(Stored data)
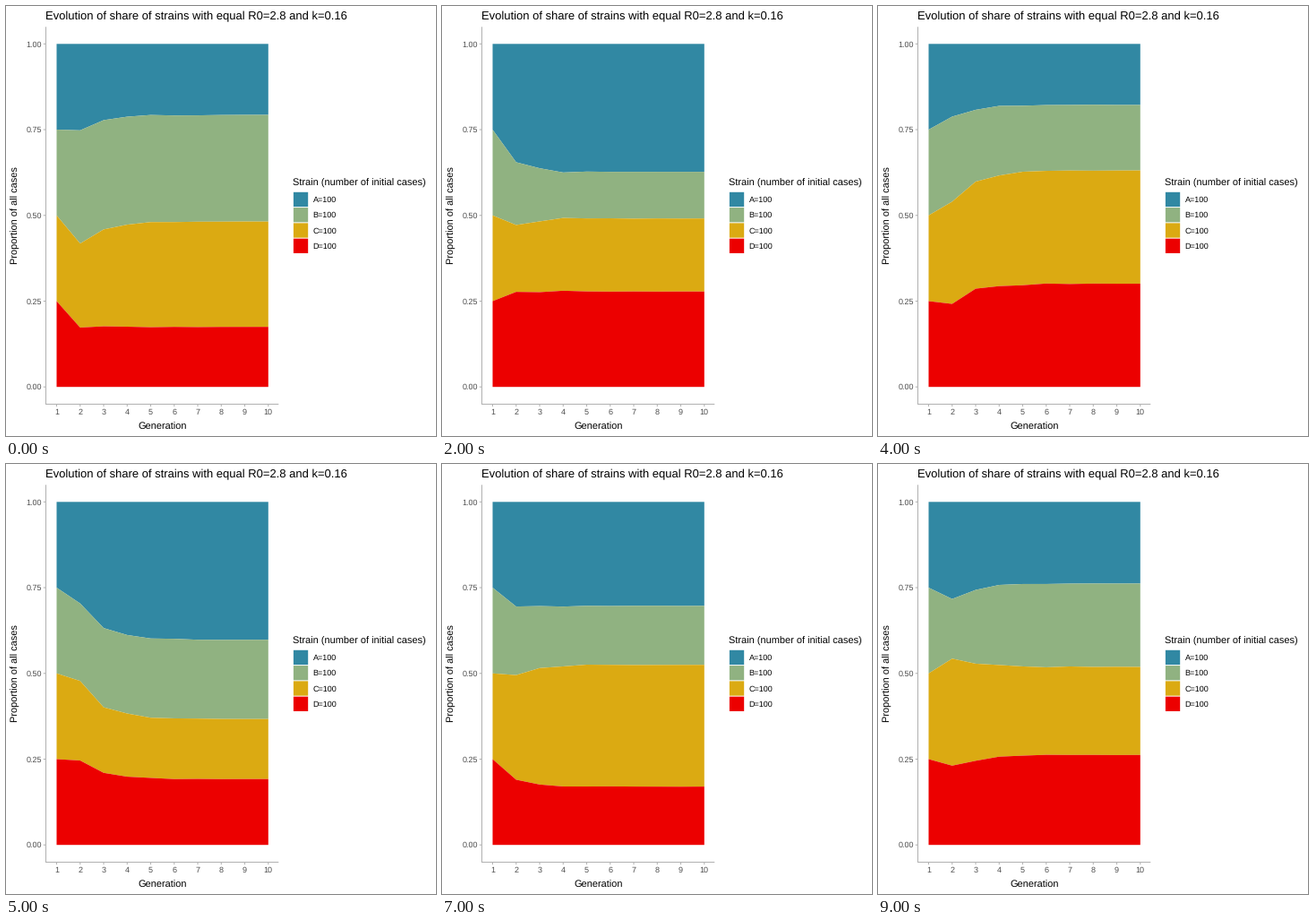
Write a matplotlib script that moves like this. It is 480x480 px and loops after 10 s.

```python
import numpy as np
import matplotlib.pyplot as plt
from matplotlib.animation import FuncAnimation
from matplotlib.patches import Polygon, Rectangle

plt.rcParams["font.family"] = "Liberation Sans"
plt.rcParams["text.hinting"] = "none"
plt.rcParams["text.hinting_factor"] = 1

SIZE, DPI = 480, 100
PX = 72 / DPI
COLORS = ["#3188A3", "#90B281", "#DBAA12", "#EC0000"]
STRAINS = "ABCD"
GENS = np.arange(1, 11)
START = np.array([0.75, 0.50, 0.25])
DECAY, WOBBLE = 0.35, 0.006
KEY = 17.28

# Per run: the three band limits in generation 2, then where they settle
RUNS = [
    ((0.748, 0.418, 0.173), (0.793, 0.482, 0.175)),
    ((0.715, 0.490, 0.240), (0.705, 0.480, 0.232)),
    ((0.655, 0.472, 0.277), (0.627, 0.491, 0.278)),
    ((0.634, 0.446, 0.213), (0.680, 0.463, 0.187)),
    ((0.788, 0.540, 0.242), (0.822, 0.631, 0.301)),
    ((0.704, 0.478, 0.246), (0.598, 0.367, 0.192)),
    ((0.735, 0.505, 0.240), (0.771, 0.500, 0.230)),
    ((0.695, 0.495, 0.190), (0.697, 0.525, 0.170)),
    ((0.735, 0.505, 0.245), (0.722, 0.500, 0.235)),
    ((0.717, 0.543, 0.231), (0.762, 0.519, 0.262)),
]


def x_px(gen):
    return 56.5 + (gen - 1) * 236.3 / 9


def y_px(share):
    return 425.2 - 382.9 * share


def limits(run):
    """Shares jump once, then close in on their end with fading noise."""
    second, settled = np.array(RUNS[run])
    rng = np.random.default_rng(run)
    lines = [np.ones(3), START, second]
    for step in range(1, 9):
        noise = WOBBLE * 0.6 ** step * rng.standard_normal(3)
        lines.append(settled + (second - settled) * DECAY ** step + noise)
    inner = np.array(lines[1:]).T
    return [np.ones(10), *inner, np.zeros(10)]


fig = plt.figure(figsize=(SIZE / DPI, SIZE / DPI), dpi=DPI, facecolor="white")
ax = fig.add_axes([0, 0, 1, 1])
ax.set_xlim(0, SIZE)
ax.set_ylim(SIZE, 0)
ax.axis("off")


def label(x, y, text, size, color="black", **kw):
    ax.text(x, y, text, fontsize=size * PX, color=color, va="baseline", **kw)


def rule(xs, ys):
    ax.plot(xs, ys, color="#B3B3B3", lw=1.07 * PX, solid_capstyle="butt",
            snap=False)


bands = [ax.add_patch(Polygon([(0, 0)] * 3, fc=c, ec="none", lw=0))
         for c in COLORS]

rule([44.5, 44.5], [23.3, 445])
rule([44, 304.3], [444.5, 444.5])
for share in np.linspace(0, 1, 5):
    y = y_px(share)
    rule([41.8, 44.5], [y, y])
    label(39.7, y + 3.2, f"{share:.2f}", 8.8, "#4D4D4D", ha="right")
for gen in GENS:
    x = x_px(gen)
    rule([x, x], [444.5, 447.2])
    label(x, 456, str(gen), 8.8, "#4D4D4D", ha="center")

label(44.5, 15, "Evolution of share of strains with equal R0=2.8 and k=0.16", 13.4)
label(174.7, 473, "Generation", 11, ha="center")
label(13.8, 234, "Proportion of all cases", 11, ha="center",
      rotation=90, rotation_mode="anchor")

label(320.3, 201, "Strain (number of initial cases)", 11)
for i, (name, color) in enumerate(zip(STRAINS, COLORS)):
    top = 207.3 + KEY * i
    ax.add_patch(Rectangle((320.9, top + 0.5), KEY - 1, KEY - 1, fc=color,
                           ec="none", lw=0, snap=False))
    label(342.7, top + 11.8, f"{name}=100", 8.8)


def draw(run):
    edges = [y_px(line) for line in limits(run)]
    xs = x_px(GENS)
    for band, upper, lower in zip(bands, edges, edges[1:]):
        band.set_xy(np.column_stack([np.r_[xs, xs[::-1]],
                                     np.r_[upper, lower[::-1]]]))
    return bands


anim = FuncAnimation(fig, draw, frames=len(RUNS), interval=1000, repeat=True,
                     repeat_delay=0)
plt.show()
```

--

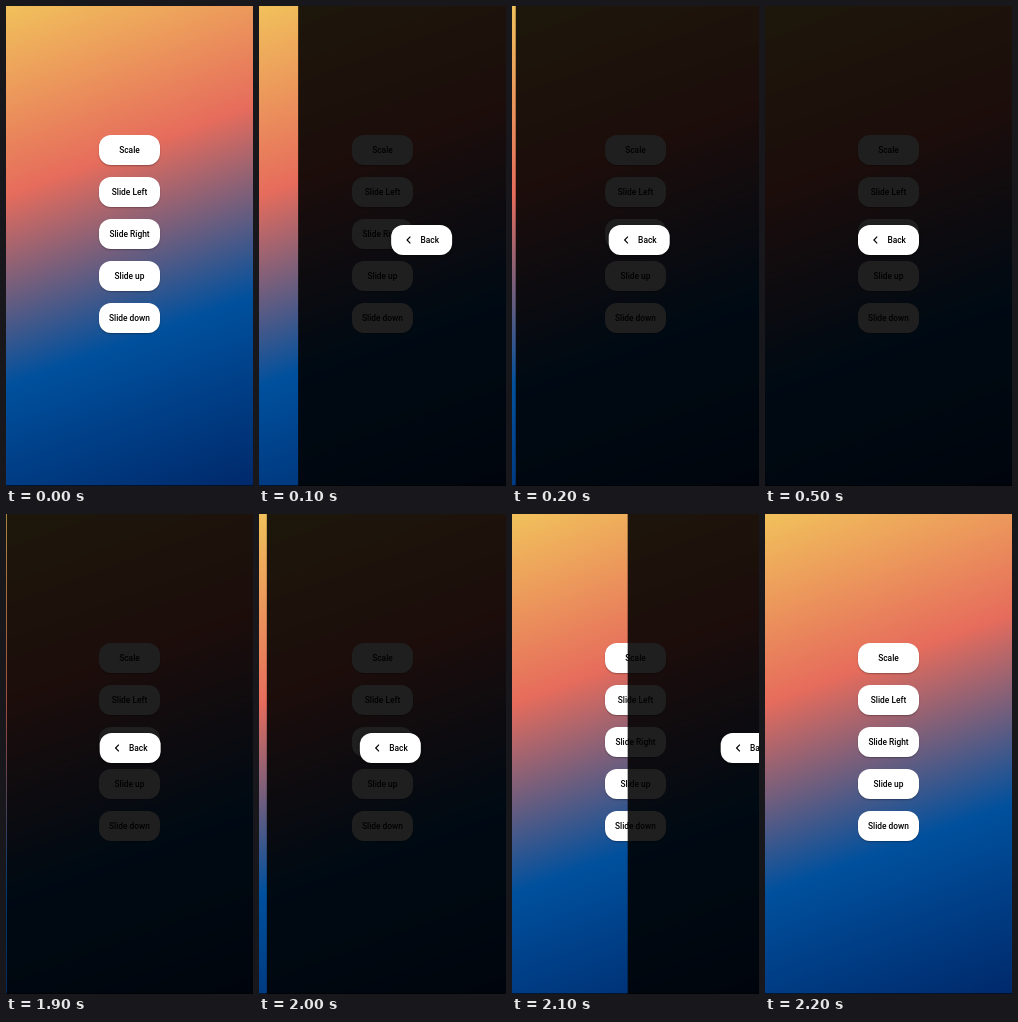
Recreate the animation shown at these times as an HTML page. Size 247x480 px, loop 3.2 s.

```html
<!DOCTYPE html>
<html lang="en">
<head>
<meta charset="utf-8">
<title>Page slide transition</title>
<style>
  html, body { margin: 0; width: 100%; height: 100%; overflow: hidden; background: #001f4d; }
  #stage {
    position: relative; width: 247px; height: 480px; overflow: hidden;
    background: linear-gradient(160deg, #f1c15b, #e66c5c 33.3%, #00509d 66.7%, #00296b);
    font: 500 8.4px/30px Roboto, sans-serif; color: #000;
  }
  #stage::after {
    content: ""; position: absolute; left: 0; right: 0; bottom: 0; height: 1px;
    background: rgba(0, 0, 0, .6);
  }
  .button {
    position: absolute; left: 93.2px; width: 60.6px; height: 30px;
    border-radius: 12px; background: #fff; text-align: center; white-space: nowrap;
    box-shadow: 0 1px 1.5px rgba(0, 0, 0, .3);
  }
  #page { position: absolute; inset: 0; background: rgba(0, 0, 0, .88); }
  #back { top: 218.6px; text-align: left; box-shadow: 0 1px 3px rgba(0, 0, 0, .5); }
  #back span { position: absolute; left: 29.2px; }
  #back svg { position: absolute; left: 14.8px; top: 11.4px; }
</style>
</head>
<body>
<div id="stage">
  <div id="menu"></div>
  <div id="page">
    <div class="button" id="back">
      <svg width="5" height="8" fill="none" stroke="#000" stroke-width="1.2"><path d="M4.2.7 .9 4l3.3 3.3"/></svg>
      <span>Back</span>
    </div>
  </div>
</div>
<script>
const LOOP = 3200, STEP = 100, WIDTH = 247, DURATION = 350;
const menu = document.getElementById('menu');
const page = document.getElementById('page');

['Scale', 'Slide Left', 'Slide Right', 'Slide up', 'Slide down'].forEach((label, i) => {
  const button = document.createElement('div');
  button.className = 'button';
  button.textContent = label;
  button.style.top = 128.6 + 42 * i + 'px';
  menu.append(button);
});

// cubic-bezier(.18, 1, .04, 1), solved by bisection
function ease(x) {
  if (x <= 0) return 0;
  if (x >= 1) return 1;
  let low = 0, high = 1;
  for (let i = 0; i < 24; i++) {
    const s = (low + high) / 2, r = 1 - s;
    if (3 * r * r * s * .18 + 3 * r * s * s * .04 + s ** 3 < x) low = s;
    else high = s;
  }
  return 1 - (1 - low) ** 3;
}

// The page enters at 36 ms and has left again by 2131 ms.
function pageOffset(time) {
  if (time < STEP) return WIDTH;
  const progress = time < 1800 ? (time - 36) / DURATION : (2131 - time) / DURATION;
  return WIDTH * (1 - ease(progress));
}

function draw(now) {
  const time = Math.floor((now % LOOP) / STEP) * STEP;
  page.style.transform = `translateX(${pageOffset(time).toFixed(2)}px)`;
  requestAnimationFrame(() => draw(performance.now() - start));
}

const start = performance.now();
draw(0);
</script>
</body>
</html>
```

• AIM OF THE TASK:
Only a number is expected here: the tally of lines above that contain "position". Please write nothing more.

• THE ANSWER:
6